SOURCE INFORMATION
[Start of Attachment]
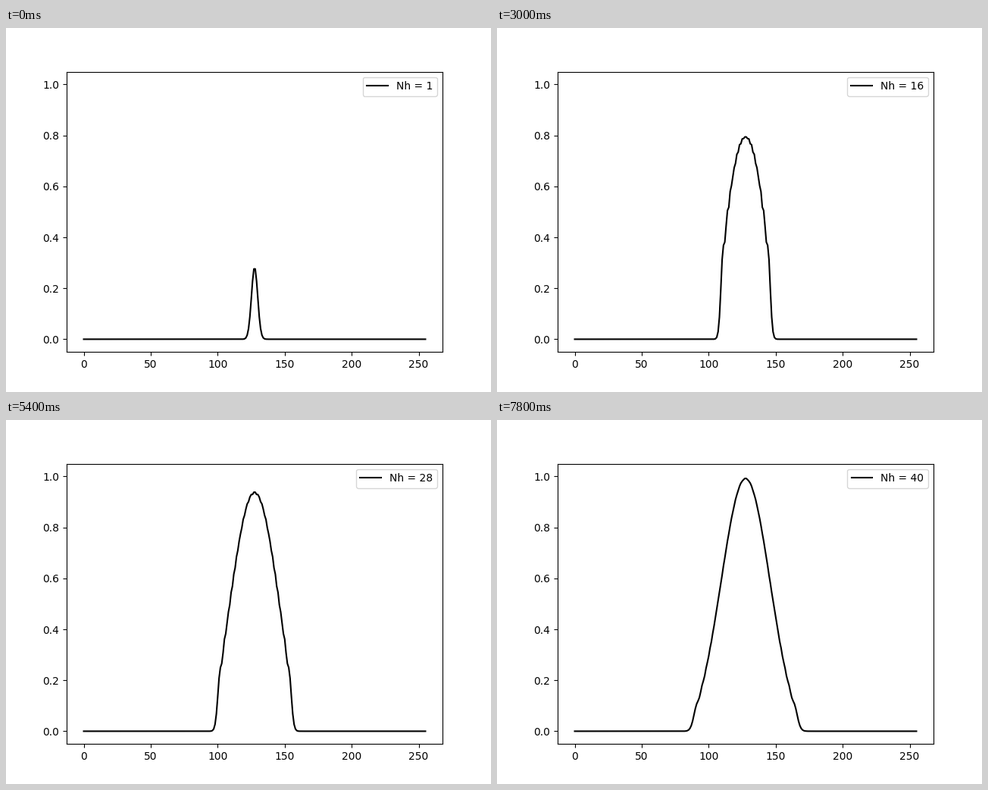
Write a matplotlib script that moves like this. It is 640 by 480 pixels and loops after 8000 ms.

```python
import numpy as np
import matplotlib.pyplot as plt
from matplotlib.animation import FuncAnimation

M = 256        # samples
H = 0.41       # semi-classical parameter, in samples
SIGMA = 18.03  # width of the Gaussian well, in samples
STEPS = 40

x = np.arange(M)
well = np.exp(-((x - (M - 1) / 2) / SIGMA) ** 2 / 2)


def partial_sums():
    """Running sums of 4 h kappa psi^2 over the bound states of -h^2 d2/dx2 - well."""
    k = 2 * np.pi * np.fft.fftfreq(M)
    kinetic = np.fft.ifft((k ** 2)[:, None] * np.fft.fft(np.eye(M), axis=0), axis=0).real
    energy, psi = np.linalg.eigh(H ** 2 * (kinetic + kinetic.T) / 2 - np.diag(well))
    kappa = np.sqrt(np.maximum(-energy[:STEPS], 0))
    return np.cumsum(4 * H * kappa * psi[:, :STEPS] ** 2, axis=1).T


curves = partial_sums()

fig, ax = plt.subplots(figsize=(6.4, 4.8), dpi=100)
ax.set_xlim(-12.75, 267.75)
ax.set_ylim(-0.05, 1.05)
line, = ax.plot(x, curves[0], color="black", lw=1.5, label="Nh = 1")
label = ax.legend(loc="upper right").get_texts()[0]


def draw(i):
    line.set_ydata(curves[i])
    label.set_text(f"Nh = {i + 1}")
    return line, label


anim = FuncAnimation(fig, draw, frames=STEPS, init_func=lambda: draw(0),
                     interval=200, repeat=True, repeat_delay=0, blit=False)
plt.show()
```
[End of Attachment]
[Start of Attachment]
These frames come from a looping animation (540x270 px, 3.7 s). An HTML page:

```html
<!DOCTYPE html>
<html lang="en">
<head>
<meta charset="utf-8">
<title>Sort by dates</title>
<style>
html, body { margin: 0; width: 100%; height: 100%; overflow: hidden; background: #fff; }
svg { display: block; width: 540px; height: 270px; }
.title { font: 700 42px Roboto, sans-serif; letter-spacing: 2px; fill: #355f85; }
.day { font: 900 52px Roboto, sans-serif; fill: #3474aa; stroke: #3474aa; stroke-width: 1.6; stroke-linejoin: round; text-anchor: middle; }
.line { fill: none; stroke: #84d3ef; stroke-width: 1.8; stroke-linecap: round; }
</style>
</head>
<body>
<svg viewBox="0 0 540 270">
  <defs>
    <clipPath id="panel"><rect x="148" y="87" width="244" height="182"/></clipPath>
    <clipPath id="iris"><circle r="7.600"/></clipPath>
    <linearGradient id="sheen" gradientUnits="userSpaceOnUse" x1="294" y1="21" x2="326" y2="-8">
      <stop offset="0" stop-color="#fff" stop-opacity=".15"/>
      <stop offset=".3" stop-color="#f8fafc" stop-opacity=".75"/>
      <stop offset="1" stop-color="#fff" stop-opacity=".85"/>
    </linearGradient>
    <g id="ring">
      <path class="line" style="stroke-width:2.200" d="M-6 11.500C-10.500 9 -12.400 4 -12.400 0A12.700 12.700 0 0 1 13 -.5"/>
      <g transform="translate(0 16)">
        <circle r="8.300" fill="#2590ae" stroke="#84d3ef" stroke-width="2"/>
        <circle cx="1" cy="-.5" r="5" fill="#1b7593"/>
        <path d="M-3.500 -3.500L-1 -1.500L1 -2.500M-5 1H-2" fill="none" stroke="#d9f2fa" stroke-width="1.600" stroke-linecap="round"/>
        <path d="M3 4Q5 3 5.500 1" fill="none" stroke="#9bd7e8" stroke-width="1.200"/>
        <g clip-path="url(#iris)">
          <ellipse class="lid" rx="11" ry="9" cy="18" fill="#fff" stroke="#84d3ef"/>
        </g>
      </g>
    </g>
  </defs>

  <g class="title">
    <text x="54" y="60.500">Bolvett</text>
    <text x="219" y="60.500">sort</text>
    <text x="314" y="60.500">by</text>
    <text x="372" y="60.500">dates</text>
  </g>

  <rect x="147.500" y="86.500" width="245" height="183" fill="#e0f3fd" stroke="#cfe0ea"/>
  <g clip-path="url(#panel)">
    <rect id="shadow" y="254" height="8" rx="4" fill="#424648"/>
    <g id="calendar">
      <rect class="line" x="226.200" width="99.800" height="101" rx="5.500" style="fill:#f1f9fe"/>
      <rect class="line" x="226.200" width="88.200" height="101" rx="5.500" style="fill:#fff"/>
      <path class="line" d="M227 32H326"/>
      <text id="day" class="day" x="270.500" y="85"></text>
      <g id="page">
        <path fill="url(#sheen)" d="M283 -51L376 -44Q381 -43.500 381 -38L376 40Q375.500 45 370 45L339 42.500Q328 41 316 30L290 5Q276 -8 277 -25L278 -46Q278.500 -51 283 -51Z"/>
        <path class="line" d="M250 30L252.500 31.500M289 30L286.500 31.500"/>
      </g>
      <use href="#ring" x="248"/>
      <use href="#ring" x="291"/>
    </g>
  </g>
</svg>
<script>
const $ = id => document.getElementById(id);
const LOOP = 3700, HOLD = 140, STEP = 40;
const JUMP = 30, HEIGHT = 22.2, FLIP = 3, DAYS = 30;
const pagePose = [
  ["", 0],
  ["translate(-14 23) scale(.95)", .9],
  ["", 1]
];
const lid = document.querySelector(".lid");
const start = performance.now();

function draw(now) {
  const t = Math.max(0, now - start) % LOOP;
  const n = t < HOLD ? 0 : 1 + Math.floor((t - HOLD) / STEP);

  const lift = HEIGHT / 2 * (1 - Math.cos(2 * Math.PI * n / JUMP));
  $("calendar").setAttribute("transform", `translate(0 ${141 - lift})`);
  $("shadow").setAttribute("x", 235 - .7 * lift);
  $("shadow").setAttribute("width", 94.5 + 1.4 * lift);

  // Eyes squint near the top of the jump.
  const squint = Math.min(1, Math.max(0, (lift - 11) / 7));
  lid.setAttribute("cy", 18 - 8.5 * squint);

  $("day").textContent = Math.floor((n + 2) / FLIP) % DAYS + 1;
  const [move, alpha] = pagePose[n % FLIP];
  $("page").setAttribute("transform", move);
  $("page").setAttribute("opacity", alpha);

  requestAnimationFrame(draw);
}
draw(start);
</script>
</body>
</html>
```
[End of Attachment]
TASK OBJECTIVE
Would you copy out each line of the records above where the word "const" occurs?

EXPECTED OUTPUT
const $ = id => document.getElementById(id);
const LOOP = 3700, HOLD = 140, STEP = 40;
const JUMP = 30, HEIGHT = 22.2, FLIP = 3, DAYS = 30;
const pagePose = [
const lid = document.querySelector(".lid");
const start = performance.now();
  const t = Math.max(0, now - start) % LOOP;
  const n = t < HOLD ? 0 : 1 + Math.floor((t - HOLD) / STEP);
  const lift = HEIGHT / 2 * (1 - Math.cos(2 * Math.PI * n / JUMP));
  const squint = Math.min(1, Math.max(0, (lift - 11) / 7));
  const [move, alpha] = pagePose[n % FLIP];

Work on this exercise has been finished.